Now, the great thing about having somebody fighting a nearly 200lb Bluefin when Capt. Dom ( is at the helm is that the show that he puts together is already worth the trip. His yells and screams are unique and can be heard probably around the whole of New England, such is his passion for fishing and his great expertise in popping and jigging for Bluefins. Domenico is a great deal of fun, very motivating and always cheering up the crew. No doubt that he is among the best skippers I ever had the pleasure to fish with.
We had no more fish that day, few swirls, followers but no mo takes.

The following day we headed to Boston for a photo tour. The weather was nearly perfect, amazing blue skies, no wind, and reasonably warm. I don’t know how many photos we took but I had an absolute blast. I took my tripod with me and set it on every corner, park, building, tree that I found attractive. If cameras could melt for abuse my D90 would now be like a Dali sculpture.

Second fishing round. Nice weather, nice seas, happy me. On the boat with us a very good friend, Kil Song, who I have never met in person but talked to several times, during the last few years. It was truly like meeting a buddy from college time, and I was truly happy to finally meet him in person. With him Willie, a very nice and polite guy, very much looking forward to his first tête a tête with a Giant. Kil is a very experienced Tuna fisherman, way more than myself, and have already fished Steelwagon ban some 20+ times this season. Even though he was the eldest on board he kicked our ass big time with a magnificent 3 strikes X 2 fish caught, one on jigs and the other on a stickbait. Willie fought a fish that Dom has hooked and Mario, hooked his freight train at the very end of the day and lost it at the leader because the wire of the lure broke, but Dom has the mono in his hands so the fish was ethically caught. We did the Longhorn Steak House thing again, and boy, did we have a good time or what!

After one day of photos in Plymouth, where we had a nice lunch with my friend Peter Johnson of Roberts Lures, the last morning we left…well at night. Crazy Dom picked us up at 04:30, there was ice on the boat and I can promise you that it was freezing. Right at the mouth of the harbour we lost the sensitivity of our faces and after less than 5 miles we had no more sensitivity in our fingers or hands whatsoever. The Tunas seemed to be less active, I’m sure the cold night had something to do with their behaviour and we didn’t manage to raise a single fish to a surface lure. Thus, after a radio call from a friend’s boat, Mario first and myself 4 minutes later both hooked and lots two nice fish. Mario’s broke the braid and mine simply spit the hook. Dom had a further bite too but even though we put the lures on the head of many animals, we ended up with skunked.

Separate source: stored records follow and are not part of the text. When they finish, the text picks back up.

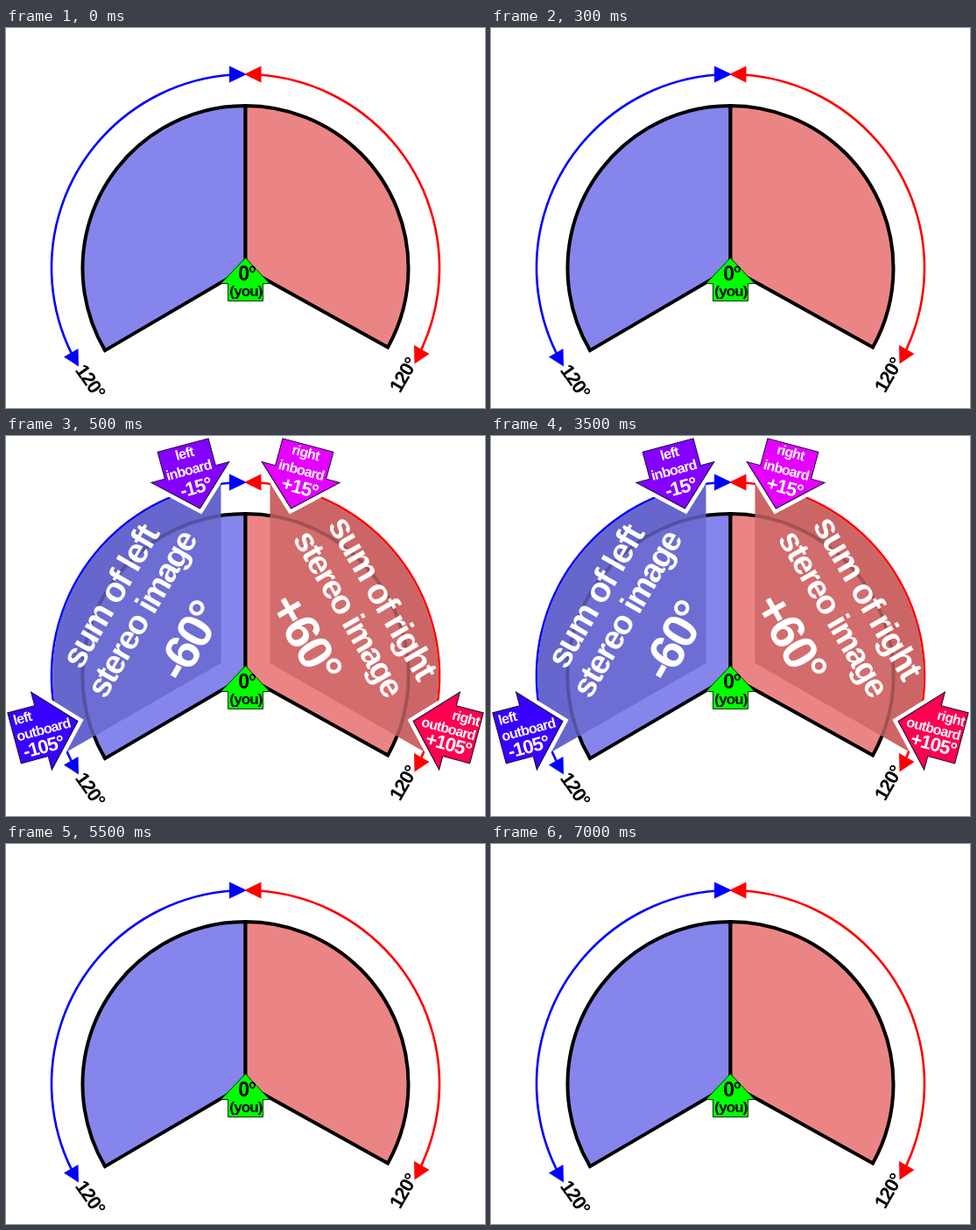
An HTML page with a canvas for the animation above (8 s loop, 547 px wide and 435 px high).

```html
<!DOCTYPE html>
<html lang="en">
<head>
<meta charset="utf-8">
<title>Stereo field</title>
<style>
html, body { margin: 0; width: 100%; height: 100%; overflow: hidden; background: #fff; }
canvas { display: block; }
</style>
</head>
<body>
<canvas id="stage" width="547" height="435"></canvas>
<script>
const ctx = document.getElementById('stage').getContext('2d');
const LOOP = 8000, SHOW = 500, HIDE = 5500;
const W = 547, H = 435, CX = 273.5, CY = 275;
const BLUE = '#00f', RED = '#f00';
const LEFT_FILL = '#8585eb', RIGHT_FILL = '#eb8585';
const rad = deg => deg * Math.PI / 180;

function path(points, close = true) {
  ctx.beginPath();
  points.forEach(([x, y]) => ctx.lineTo(x, y));
  if (close) ctx.closePath();
}

function fill(color) {
  ctx.fillStyle = color;
  ctx.fill();
}

function stroke(color, width) {
  ctx.strokeStyle = color;
  ctx.lineWidth = width;
  ctx.stroke();
}

function label(text, x, y, size, deg = 0, color = '#000') {
  ctx.save();
  ctx.translate(x, y);
  ctx.rotate(rad(deg));
  ctx.font = `bold ${size}px "Liberation Sans", Arial, sans-serif`;
  ctx.letterSpacing = `${-0.05 * size}px`;
  ctx.textAlign = 'center';
  ctx.textBaseline = 'middle';
  ctx.fillStyle = color;
  ctx.fillText(text, 0, 0);
  ctx.restore();
}

function sector(from, to, color) {
  ctx.beginPath();
  ctx.moveTo(CX, CY);
  ctx.arc(CX, CY, 186, rad(from), rad(to));
  ctx.closePath();
  fill(color);
  stroke('#000', 4);
}

function range(from, to, color, heads) {
  ctx.beginPath();
  ctx.arc(CX, 274.5, 221.5, rad(from), rad(to));
  stroke(color, 2.6);
  heads.forEach(points => {
    path(points);
    fill(color);
  });
}

function drawBase() {
  sector(149.6, 270, LEFT_FILL);
  sector(270, 389.1, RIGHT_FILL);
  range(153.8, 266, BLUE, [
    [[275, 53], [255, 43.5], [255, 62.5]],
    [[83, 387.5], [66, 376.5], [82.5, 367]]
  ]);
  range(274, 385, RED, [
    [[272, 53], [291.5, 43.5], [291.5, 62.5]],
    [[466.5, 384.5], [466, 363], [483.5, 373]]
  ]);
  label('120°', 95, 405, 22, 55);
  label('120°', 455, 398, 22, -60);
}

function drawListener() {
  path([[273.5, 263], [301, 292.5], [293.5, 292.5], [293.5, 312.5],
        [253.5, 312.5], [253.5, 292.5], [245.5, 292.5]]);
  fill('#0f0');
  stroke('#063800', 1);
  label('0°', 275, 283, 23);
  label('(you)', 274, 302, 17);
}

// Solid zone with the sector showing faintly through it.
function zone(color, sectorColor) {
  ctx.save();
  ctx.beginPath();
  ctx.arc(CX, 274.5, 220.5, 0, 2 * Math.PI);
  ctx.clip();
  path([[245.5, 260], [245.5, 50], [20, 50], [20, 390]]);
  fill(color);
  ctx.clip();
  ctx.globalAlpha = 0.22;
  sector(149.6, 270, sectorColor);
  ctx.restore();
}

// Block arrow with its tip at (x, y), pointing along deg.
function pointer(x, y, deg, color) {
  const length = 75, head = 43, wing = 46, half = 30;
  ctx.save();
  ctx.translate(x, y);
  ctx.rotate(rad(deg));
  path([[-head, -wing], [0, 0], [-head, wing]], false);
  stroke('#fff', 10);
  path([[0, 0], [-head, wing], [-head, half], [-length, half],
        [-length, -half], [-head, -half], [-head, -wing]]);
  fill(color);
  stroke('#101030', 1);
  ctx.restore();
}

function side(color, sectorColor, inboard, outboard) {
  zone(color, sectorColor);
  pointer(221.5, 83, 75, inboard);
  pointer(82, 326.5, -15, outboard);
}

function drawImages() {
  side('#6666cc', LEFT_FILL, '#8400ff', '#3a00ff');
  ctx.save();
  ctx.translate(W, 0);
  ctx.scale(-1, 1);
  side('#cc6666', RIGHT_FILL, '#e600ff', '#ff0050');
  ctx.restore();

  const white = (text, x, y, size, deg) => label(text, x, y, size, deg, '#fff');
  white('left', 204, 21, 16, -15);
  white('inboard', 209, 40, 16, -15);
  white('-15°', 217, 60, 22, -15);
  white('right', 342, 20, 16, 15);
  white('inboard', 337, 40, 16, 15);
  white('+15°', 335, 60, 22, 15);
  white('left', 19, 324, 16, -15);
  white('outboard', 43, 337, 16, -15);
  white('-105°', 43, 357, 22, -15);
  white('right', 525, 324, 16, 15);
  white('outboard', 505, 336, 16, 15);
  white('+105°', 505, 354, 22, 15);

  white('sum of left', 121, 185, 40, -60);
  white('stereo image', 157, 205, 38, -60);
  white('-60°', 212, 237, 56, -60);
  white('sum of right', 428, 186, 40, 60);
  white('stereo image', 389, 204, 38, 60);
  white('+60°', 339, 232, 56, 60);
}

function frame(now) {
  const t = now % LOOP;
  ctx.fillStyle = '#fff';
  ctx.fillRect(0, 0, W, H);
  drawBase();
  if (t >= SHOW && t < HIDE) drawImages();
  drawListener();
  requestAnimationFrame(frame);
}

frame(0);
</script>
</body>
</html>
```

The last dinner in our favourite (and only) Japanese restaurant was delicious, and packing things to return home quite sad. We had finally experienced the most amazing popping and jigging that can be done in this planet. The wildest beats, the most challenging hunt you can ever hope for. I’ve been a GT fisherman for years, loved the Cuberas, Amberjack and large Dogtooth Tunas, but none of these fish get ever close to the sheer strength and power of a Bluefin. These things are the Ferrari, IVECO and Boeing of the whole biz. Things will never be the same again.

1 comment:

hector200 said...

excelente reseña, felicidades mi estimado, preciosos animales y muy buenas fotos.